Biomedical engineering professor Kyle Quinn has received a four-year, $1.6 million grant from the National Institutes of Health to develop non-invasive, real-time “optical biopsies” of chronic skin wounds.
The goal of Quinn and researchers in his lab is to provide digital histopathology images — the microscopic examination of tissue to study the manifestation and progression of disease — and other quantitative information without the need for an invasive biopsy, tissue processing and staining with histology dyes.
Chronic wounds are skin injuries that fail to progress through the normal healing process. There are many types of chronic wounds, including pressure ulcers, diabetic foot ulcers, venous stasis ulcers and arterial insufficiency ulcers. These non-healing wounds can have different underlying causes, but are often characterized by inflamed tissue, poor blood circulation, callus formation or infection. They affect more than 150 million people worldwide and cost approximately $50 billion in health care annually in the United States alone.
The initial clinical assessment of a chronic skin wound involves visual inspection, but more detailed characterization relies on histological analysis of wound tissue biopsies. While this approach is useful in clinics and research labs for understanding wound pathophysiology and developing new products to treat chronic skin wounds, it is inherently invasive, time-consuming and qualitative.
For several years, Quinn has been working on an alternative, quantitative imaging system that addresses some limitations of conventional histological analysis. Researchers in his lab use multiphoton microscopy to view tissue in three dimensions at the cellular level and generate 3D maps of wound metabolism. This imaging technique is non-invasive, which allows them to measure changes in cellular metabolism and skin organization over time within the same wounds.

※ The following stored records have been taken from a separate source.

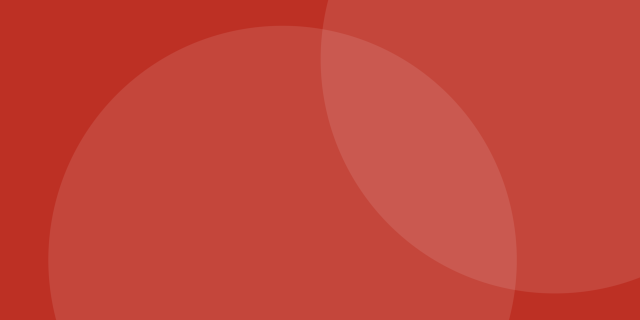
A Shadertoy shader for this background:

```glsl
// Antialiased coverage of a disc
float disc(vec2 p, vec2 center, float radius) {
    float pixel = 1.0 / iResolution.y;
    return smoothstep(-0.7 * pixel, 0.7 * pixel, radius - length(p - center));
}

void mainImage(out vec4 fragColor, in vec2 fragCoord) {
    // Canvas height is one unit; x is scaled to a two-to-one layout
    vec2 p = fragCoord / iResolution.y;
    p.x *= 2.0 * iResolution.y / iResolution.x;

    const vec3 red = vec3(0.741, 0.188, 0.141);
    const vec3 veil = vec3(1.0);
    const float veilOpacity = 0.105;
    const float radius = 0.732;

    // Two translucent discs, lighter where they overlap
    vec3 color = red;
    color = mix(color, veil, veilOpacity * disc(p, vec2(0.883, 0.1875), radius));
    color = mix(color, veil, veilOpacity * disc(p, vec2(1.734, 0.815), radius));

    fragColor = vec4(color, 1.0);
}
```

Although their metabolic imaging technique can provide highly detailed assessments of cellular function, the analysis of their image data takes time. Researchers must manually map relevant image regions to specific layers of the skin or wound regions, which is a slow and tedious process. To speed it up, Quinn has partnered with Justin Zhan, professor of computer science and computer engineering. Zhan, a data science expert, is helping Quinn combine multiphoton microscopy and “deep learning,” an artificial intelligence-based approach to analysis.
Deep learning is a subset of machine learning, which uses computer algorithms to extract meaningful information from data, using neural networks inspired by the organization of neurons that make up the human brain. Deep learning uses computer algorithms to train neural networks with multiple layers, which enables the algorithm to learn more complex tasks. The deep learning approach will enable Quinn to provide rapid quantitative analysis of chronic skin wounds.
“Through deep learning we can train a computer algorithm to delineate wound regions accurately and very quickly,” Quinn said. “This will greatly speed up our analysis and remove the subjectivity and bias that is inherent when you ask humans to assess images and identify features.”
Quinn and Jake Jones, Quinn’s former doctoral student, have published preliminary results on the use of deep learning to identify wound features in the Journal of Investigative Dermatology and Lasers in Surgery and Medicine. Jones, who earned his Ph.D. and now works as a product manager for an optics manufacturing company, performed most of the preliminary work.
In addition to Zhan, Quinn will collaborate with leaders in the wound healing field, including Aristidis Veves, research director of the Joslin-Beth Israel Deaconess Foot Center, and Marjana Tomic Canic, professor of dermatology at the University of Miami. By combining wound image data from multiple labs, the team will have a more diverse set of data to rigorously train neural networks that can broadly work for different kinds of wounds.